Griffin Pipe Products Agrees to Resolve Issues with Lead Emissions, Air and Water Violations at Council Bluffs, Iowa
Lenexa, Kan. -- EPA Region 7 has reached an agreement with Griffin Pipe Products, LLC, to settle violations of the Clean Air Act (CAA) and Clean Water Act (CWA) at its Council Bluffs, Iowa, facility that will require Griffin Pipe to lower lead emissions and pay a civil penalty of $950,000.
Although Griffin Pipe’s Council Bluffs location has ceased production for business reasons, if the facility reopens the settlement agreement requires Griffin to lower its lead air pollution emissions. Reductions in lead pollution are a priority as the Council Bluff’s area is currently designated as nonattainment for the lead national ambient air quality standard (NAAQS).
The Iowa Department of Natural Resources referred this matter to EPA after Griffin Pipe conducted stack tests at its facility in 2009. For all three tests, the facility’s lead emissions exceeded limits established in its Air Quality Construction Permit and Title V Operating Permit. Additional testing in 2009 revealed that particulate matter emissions also exceeded permitted limits. EPA issued a Notice of Violation to Griffin Pipe in July 2010.

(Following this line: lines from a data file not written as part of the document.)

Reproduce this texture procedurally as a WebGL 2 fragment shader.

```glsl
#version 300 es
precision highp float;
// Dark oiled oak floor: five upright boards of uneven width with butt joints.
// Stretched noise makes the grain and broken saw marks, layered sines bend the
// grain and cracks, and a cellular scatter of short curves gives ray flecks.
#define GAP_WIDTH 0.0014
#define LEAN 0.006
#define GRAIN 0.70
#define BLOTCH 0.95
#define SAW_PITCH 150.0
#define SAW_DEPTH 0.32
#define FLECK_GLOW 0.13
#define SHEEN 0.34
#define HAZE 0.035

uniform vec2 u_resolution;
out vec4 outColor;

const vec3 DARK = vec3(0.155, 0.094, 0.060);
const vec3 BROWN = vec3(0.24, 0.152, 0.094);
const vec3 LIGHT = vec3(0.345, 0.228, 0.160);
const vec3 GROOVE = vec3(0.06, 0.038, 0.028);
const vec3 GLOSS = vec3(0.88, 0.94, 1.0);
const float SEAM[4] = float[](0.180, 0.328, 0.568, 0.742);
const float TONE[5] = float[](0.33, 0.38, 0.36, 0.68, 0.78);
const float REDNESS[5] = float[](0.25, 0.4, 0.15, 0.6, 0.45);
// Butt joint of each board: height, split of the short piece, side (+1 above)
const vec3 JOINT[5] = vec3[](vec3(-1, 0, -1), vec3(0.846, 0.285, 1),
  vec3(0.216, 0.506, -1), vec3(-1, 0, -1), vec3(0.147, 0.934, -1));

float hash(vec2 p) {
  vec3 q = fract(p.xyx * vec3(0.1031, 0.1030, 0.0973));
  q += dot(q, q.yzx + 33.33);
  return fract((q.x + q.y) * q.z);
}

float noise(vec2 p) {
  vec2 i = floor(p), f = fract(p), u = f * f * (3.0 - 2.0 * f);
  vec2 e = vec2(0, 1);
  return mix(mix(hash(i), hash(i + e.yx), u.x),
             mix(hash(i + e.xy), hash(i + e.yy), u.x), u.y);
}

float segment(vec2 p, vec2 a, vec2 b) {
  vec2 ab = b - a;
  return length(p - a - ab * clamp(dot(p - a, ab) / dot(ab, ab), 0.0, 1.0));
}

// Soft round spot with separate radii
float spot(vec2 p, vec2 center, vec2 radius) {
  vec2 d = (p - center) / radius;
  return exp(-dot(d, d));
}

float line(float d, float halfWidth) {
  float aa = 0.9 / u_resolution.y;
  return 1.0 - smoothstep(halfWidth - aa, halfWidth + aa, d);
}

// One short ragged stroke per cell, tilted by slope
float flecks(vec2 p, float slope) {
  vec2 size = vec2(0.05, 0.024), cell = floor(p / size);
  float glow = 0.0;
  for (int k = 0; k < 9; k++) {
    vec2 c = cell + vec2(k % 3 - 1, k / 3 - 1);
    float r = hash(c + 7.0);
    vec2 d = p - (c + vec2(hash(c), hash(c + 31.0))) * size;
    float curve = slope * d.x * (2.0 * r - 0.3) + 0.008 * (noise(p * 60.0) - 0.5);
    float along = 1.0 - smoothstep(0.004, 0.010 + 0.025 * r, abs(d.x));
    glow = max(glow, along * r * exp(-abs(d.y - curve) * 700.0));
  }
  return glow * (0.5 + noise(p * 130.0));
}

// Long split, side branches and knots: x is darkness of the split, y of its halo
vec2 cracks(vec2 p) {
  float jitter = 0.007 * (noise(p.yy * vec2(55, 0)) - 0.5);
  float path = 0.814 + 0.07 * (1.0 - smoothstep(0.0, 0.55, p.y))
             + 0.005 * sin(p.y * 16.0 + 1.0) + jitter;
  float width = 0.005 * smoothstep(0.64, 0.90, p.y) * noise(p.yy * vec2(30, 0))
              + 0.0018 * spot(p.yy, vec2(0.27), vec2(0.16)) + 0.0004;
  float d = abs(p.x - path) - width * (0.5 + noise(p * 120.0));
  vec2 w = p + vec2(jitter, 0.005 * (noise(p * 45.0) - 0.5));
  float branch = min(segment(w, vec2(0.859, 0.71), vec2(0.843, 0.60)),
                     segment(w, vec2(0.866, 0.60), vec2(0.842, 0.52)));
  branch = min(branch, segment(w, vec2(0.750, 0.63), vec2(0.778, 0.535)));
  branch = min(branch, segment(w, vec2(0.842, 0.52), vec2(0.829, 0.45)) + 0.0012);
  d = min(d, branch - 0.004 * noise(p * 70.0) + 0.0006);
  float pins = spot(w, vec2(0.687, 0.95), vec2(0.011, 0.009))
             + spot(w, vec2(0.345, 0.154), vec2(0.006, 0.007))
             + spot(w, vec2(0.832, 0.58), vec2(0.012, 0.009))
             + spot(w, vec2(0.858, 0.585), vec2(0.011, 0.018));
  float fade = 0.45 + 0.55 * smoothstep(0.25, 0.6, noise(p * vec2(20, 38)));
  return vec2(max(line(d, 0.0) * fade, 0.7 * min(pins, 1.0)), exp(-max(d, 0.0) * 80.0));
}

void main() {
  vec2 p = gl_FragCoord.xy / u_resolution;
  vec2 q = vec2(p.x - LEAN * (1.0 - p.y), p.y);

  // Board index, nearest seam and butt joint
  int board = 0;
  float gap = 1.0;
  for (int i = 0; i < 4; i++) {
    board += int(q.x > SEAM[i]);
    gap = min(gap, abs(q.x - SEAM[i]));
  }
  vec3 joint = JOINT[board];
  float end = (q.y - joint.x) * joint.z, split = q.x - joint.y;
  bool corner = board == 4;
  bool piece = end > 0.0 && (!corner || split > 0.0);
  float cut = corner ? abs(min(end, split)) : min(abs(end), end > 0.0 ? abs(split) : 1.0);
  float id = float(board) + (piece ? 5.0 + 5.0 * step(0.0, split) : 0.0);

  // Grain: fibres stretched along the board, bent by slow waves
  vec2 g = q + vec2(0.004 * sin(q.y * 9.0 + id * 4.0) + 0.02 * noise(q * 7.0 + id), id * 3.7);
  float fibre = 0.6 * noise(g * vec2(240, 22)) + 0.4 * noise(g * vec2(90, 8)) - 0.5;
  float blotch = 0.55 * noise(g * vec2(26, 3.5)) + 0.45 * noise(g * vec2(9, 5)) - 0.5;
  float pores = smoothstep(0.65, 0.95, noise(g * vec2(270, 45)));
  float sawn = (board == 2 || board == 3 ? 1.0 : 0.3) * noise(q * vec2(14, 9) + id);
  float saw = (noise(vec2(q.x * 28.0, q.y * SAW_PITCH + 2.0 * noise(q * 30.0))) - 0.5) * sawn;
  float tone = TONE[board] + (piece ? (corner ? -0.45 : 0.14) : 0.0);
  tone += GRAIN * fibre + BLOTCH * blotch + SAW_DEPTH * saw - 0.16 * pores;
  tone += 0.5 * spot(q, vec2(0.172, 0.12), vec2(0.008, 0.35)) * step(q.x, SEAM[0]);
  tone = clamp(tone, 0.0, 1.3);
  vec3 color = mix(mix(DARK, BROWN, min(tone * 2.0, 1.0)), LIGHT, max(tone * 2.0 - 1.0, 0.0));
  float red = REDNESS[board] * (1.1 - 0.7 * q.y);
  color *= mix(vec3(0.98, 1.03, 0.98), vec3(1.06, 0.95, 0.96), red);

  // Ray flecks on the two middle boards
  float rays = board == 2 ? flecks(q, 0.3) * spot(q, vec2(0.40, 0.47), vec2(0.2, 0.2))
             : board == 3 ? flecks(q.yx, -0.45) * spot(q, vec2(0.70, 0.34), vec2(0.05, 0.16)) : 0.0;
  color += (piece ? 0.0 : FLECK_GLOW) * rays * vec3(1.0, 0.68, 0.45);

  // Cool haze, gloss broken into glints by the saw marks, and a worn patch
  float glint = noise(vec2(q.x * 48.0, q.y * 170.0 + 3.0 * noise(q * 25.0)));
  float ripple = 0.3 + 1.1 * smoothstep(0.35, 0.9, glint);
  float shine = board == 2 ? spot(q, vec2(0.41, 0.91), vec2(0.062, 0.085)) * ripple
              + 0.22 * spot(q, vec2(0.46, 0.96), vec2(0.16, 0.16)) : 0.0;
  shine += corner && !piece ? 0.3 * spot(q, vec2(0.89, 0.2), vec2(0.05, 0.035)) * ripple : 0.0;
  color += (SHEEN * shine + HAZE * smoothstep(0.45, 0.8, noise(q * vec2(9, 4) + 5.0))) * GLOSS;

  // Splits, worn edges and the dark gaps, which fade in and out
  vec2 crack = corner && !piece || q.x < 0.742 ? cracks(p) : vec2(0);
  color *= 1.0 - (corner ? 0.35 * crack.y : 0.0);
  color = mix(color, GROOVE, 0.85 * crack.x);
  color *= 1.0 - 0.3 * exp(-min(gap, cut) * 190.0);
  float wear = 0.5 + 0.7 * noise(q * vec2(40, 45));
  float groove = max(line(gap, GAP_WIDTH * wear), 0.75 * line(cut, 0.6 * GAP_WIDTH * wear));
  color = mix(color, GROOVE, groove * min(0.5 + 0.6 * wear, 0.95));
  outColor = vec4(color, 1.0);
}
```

Griffin Pipe violated the Clean Water Act by illegally discharging untreated process wastewater to the city’s wastewater collection system from at least April 2007 until April 2008. These discharges exceeded the effluent limits for lead and zinc. In March 2011, EPA issued an administrative order to the company for violations of its storm water permit. Griffin also violated its National Pollutant Discharge Elimination System (NPDES) permit by discharging zinc, lead, copper and other pollutants in violation of its permit levels for at least 582 days between 2006 and 2011.
The company has installed a $14 million baghouse that eliminated the majority of pollutants in its wastewater discharges and significantly improved air emissions.
As part of the settlement agreement, Griffin Pipe Products has certified that it is now in compliance with the Clean Air Act and the Clean Water Act. The consent agreement is subject to a 30-day public comment period before it becomes final. Information on how to submit comments is available online.